"Egyptian President Al-Sisi refered to the National Statistics Office data, 40% of the 900,000 marriages registered each year in Egypt end up, within five years after they began, with a divorce. To combat the problem, al-Sisi had proposed considering divorce legal only if it takes place in the presence of a religious representative authorized by the government to sanction both marriages and divorces. This request was rejected by al Azhar. We hope the situation changes, to give justice to thousands of abandoned women! "
"In the Islamic world - says Fr. Samir - there are personalities who seek change, but the clerical environment hampers this. Religious leaders always claim to have the last word. Then there are the Salafis and Wahhabi groups which with their money buy the public and mosques, only to have us believe that theirs is the true Islam. But is not so".
According to the priest and scholar the case of Moroccan ulema is not so isolated, "There are hundreds of thousands of people - he says – who want to change. The problem is that the power is in the hands of religious leaders, imams. And then there are the responses from universities such as Al-Azhar, which are manipulated and maintained by Saudi Arabia and traditional teaching and influence its decisions. There are millions of Muslims who do not want this, and many intellectuals who write and argue, but do not have the religious establishment on their side".
"Islam is experiencing the strongest crisis of the modern era - concludes Father. Samir - with absurd wars, divisions between Sunnis and Shiites, struggles always financed by the same people, who want to impose an Islam that is not Islam today.

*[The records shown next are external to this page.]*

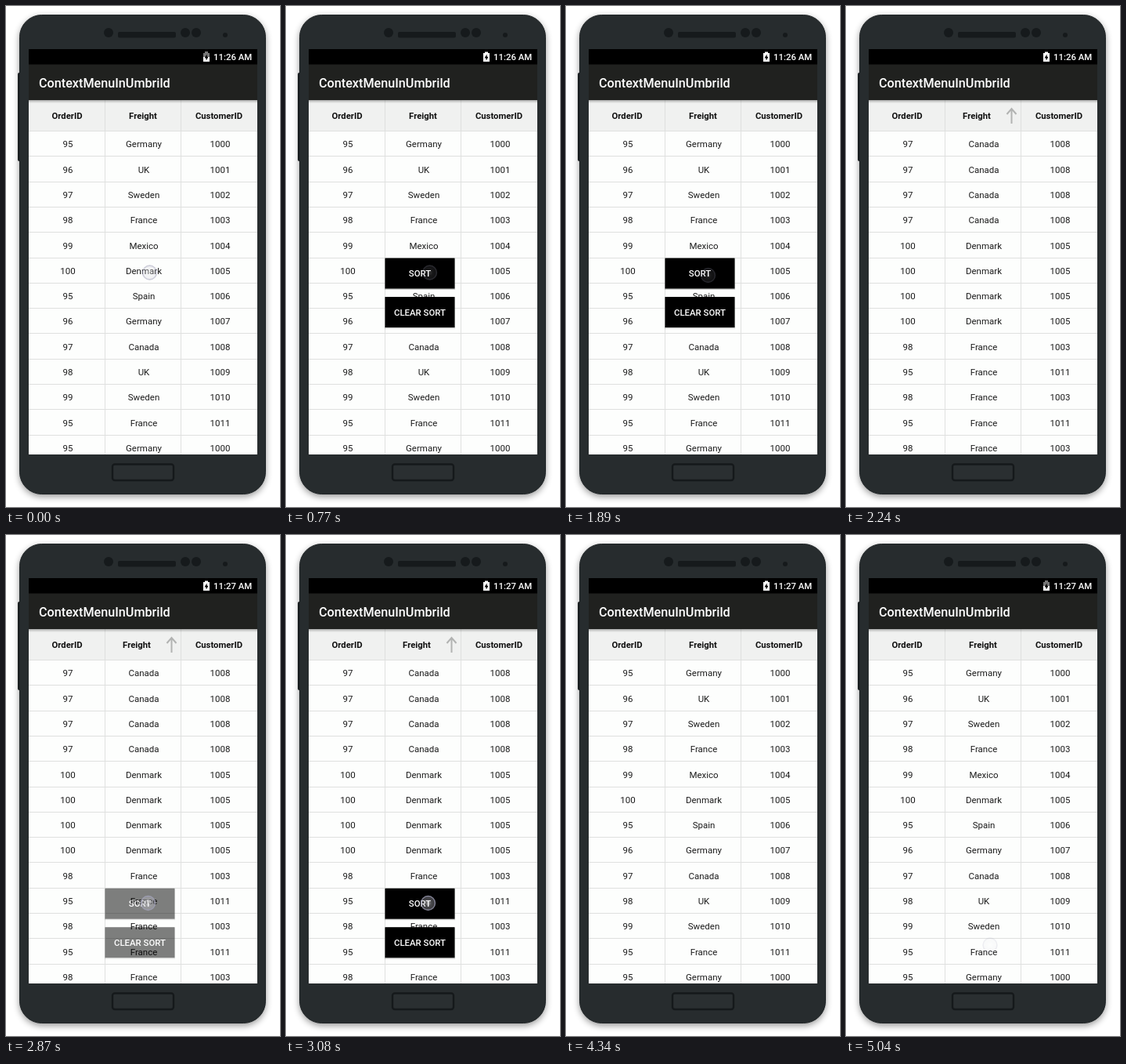
Write an HTML page that moves like this. It is 350 px wide and 639 px high and loops after 5.07 s.

```html
<!DOCTYPE html>
<html lang="en">
<head>
<meta charset="utf-8">
<title>Context menu demo</title>
<style>
  html, body { margin: 0; width: 100%; height: 100%; overflow: hidden; background: #fff; }
  svg { display: block; width: 350px; height: 639px; }
  text { font-family: Roboto, Arial, sans-serif; font-size: 11.5px; fill: #1c1c1c; }
  .mid text, text.mid { text-anchor: middle; }
  .head text { font-weight: 700; font-size: 11.3px; fill: #111; }
  .menu text { font-weight: 500; font-size: 11.4px; fill: #fff; text-anchor: middle; }
</style>
</head>
<body>
<svg viewBox="0 0 350 639" xmlns="http://www.w3.org/2000/svg">
  <defs>
    <clipPath id="screen"><rect x="29" y="55" width="292" height="517"/></clipPath>
    <filter id="soft" x="-10%" y="-10%" width="120%" height="120%"><feGaussianBlur stdDeviation="4"/></filter>
    <linearGradient id="drop" x2="0" y2="1">
      <stop offset="0" stop-color="#000" stop-opacity=".28"/>
      <stop offset="1" stop-color="#000" stop-opacity="0"/>
    </linearGradient>
    <radialGradient id="glow">
      <stop offset="0" stop-color="#f0f0f4" stop-opacity=".95"/>
      <stop offset=".5" stop-color="#d4d4de" stop-opacity=".75"/>
      <stop offset="1" stop-color="#c6c6d2" stop-opacity=".6"/>
    </radialGradient>
  </defs>

  <rect x="17" y="14" width="315" height="612" rx="29" fill="#000" opacity=".4" filter="url(#soft)"/>
  <rect x="15" y="85" width="6" height="113" rx="2" fill="#1b1f21"/>
  <rect x="17.5" y="11.5" width="314" height="611" rx="28" fill="#272c2e" stroke="#1f2426"/>
  <g fill="#161a1c">
    <circle cx="131" cy="34" r="6"/>
    <rect x="143" y="33" width="74" height="7.5" rx="2"/>
    <circle cx="229" cy="34" r="6"/>
    <circle cx="243" cy="34" r="6"/>
    <circle cx="280" cy="37" r="3"/>
  </g>
  <rect x="136" y="584.5" width="78" height="20.5" rx="3" fill="#2a2f31" stroke="#15191b" stroke-width="2.4"/>

  <g clip-path="url(#screen)">
    <rect x="29" y="55" width="292" height="517" fill="#fdfefd"/>
    <rect x="29" y="120" width="292" height="40" fill="#f0f1f0"/>
    <g id="grid" stroke="#dfe0df" fill="none"></g>
    <rect x="29" y="120" width="292" height="4" fill="url(#drop)"/>
    <g class="mid head">
      <text x="78" y="144">OrderID</text>
      <text id="freight" x="175" y="144">Freight</text>
      <text x="272" y="144">CustomerID</text>
    </g>
    <path id="arrow" d="M211.5 150V132M205.5 138L211.5 131L217.5 138" fill="none" stroke="#b2b3b2" stroke-width="2"/>
    <g id="rows" class="mid"></g>

    <rect x="29" y="55" width="292" height="20" fill="#000"/>
    <rect x="29" y="74.5" width="292" height="45.5" fill="#20211f"/>
    <text x="42" y="103.5" style="font-size:16.2px;font-weight:500;fill:#fff">ContextMenuInUmbrild</text>
    <text id="clock" x="265" y="69" style="font-size:11.4px;font-weight:500;fill:#fff"></text>
    <path d="M254 58.5h4v1.5h2v11h-8v-11h2z" fill="#fff"/>
    <path id="drain" fill="#777"/>
    <path d="M256.6 61.5L253.6 66.4H255.6V69.8L258.5 64.8H256.6Z" fill="#000"/>

    <g id="menu" class="menu"></g>
    <g id="touch">
      <circle r="8.7" fill="url(#glow)" opacity=".62"/>
      <circle r="8.9" fill="none" stroke="#a6a6bd" stroke-width="1.6"/>
      <circle r="3" fill="#fff" opacity=".3"/>
    </g>
  </g>
</svg>
<script>
const LOOP = 5070, TICK = 70, PITCH = 32.3, TOP = 160;
const $ = id => document.getElementById(id);

const plain = [
  "95 Germany 1000", "96 UK 1001", "97 Sweden 1002", "98 France 1003", "99 Mexico 1004",
  "100 Denmark 1005", "95 Spain 1006", "96 Germany 1007", "97 Canada 1008", "98 UK 1009",
  "99 Sweden 1010", "95 France 1011", "95 Germany 1000"
];
const sorted = [
  ...Array(4).fill("97 Canada 1008"),
  ...Array(4).fill("100 Denmark 1005"),
  ...Array.from({ length: 5 }, (_, i) => i % 2 ? "95 France 1011" : "98 France 1003")
];

const label = (x, y, s) => `<text x="${x}" y="${y}">${s}</text>`;
const table = list => list.map((row, i) => {
  const y = (TOP + PITCH * i + 20.3).toFixed(1);
  return row.split(" ").map((s, c) => label([79, 176, 273.5][c], y, s)).join("");
}).join("");

const button = (y, s) =>
  `<rect x="126" y="${y + 1}" width="90" height="39.5" fill="#555" opacity=".25"/>` +
  `<rect x="126.5" y="${y}" width="89" height="39" fill="#000"/>` + label(171, y + 23.5, s);

let lines = "M126.5 120V572M223.5 120V572";
for (let i = 0; i < 13; i++) lines += `M29 ${Math.round(TOP + PITCH * i) - .5}H321`;
$("grid").innerHTML = `<path d="${lines}"/>`;
$("menu").innerHTML = button(321.5, "SORT") + button(371, "CLEAR SORT");

// Linear interpolation through [time, value] points
function along(points, t) {
  for (let i = 1; i < points.length; i++) {
    const [t0, a] = points[i - 1], [t1, b] = points[i];
    if (t <= t1) return a + (b - a) * Math.max(0, (t - t0) / (t1 - t0));
  }
  return points[points.length - 1][1];
}

// Each touch: start, end, position, opacity over time
const touches = [
  { from: 0, to: 1120, x: 183.5, y: 340, fade: [[140, .55], [420, .75], [770, .24], [1050, 0]] },
  { from: 1190, to: 1960, x: 181.5, y: 343.5, fade: [[1190, .3], [1260, .65], [1330, .65], [1890, .22]] },
  { from: 2660, to: 4130, x: 181.5, y: 469.5, fade: [[2590, 0], [2800, .75], [3150, .75], [3780, .32], [4060, 0]] },
  { from: 4480, to: LOOP, x: 184, y: 523, fade: [[4410, 0], [4970, .18]] }
];
const menuFade = [
  [350, 0], [490, 1], [1890, 1], [2100, 0],
  [2800, 0], [2940, 1], [4130, 1], [4340, 0]
];

// Lower edge of the uncharged part of the battery
const charge = [[0, 65], [70, 61], [280, 58], [1190, 65], [1260, 58], [2450, 65],
  [2520, 61], [2660, 58], [3850, 65], [3920, 61], [3990, 58], [4970, 65]];

let shown = null;
function setRows(isSorted) {
  if (shown === isSorted) return;
  shown = isSorted;
  $("rows").innerHTML = table(isSorted ? sorted : plain);
  $("freight").setAttribute("x", isSorted ? 167 : 175);
  $("arrow").setAttribute("visibility", isSorted ? "visible" : "hidden");
}

function draw(time) {
  const t = Math.floor(time / TICK) * TICK;
  setRows(t >= 2030 && t < 4200);
  $("clock").textContent = t < 2310 ? "11:26 AM" : "11:27 AM";

  const edge = charge.filter(c => c[0] <= t).pop()[1];
  $("drain").setAttribute("d", edge > 60 ? `M254 58.5h4v1.5h2V${edge}h-8V60h2z` : "");

  $("menu").setAttribute("opacity", along(menuFade, t));
  $("menu").setAttribute("transform", `translate(0 ${t < 2400 ? 0 : 129.2})`);

  const hit = touches.find(p => t >= p.from && t < p.to);
  $("touch").setAttribute("opacity", hit ? along(hit.fade, t) : 0);
  if (hit) $("touch").setAttribute("transform", `translate(${hit.x} ${hit.y})`);
}

const start = performance.now();
function loop() {
  draw((performance.now() - start) % LOOP);
  requestAnimationFrame(loop);
}
loop();
</script>
</body>
</html>
```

"That is why the task of Christians is not to provoke or attack them, but to walk with them and say that Islam is not a retrograde faith in itself, but it is becoming one. Let's help them to think, so they may adapt the values to the times. In particular, everything that touches human rights is sacred: to recognize the Universal Charter of Human Rights is a vital first step, and in particular Article 18 on 'absolute equality between men and woman! . "(DS)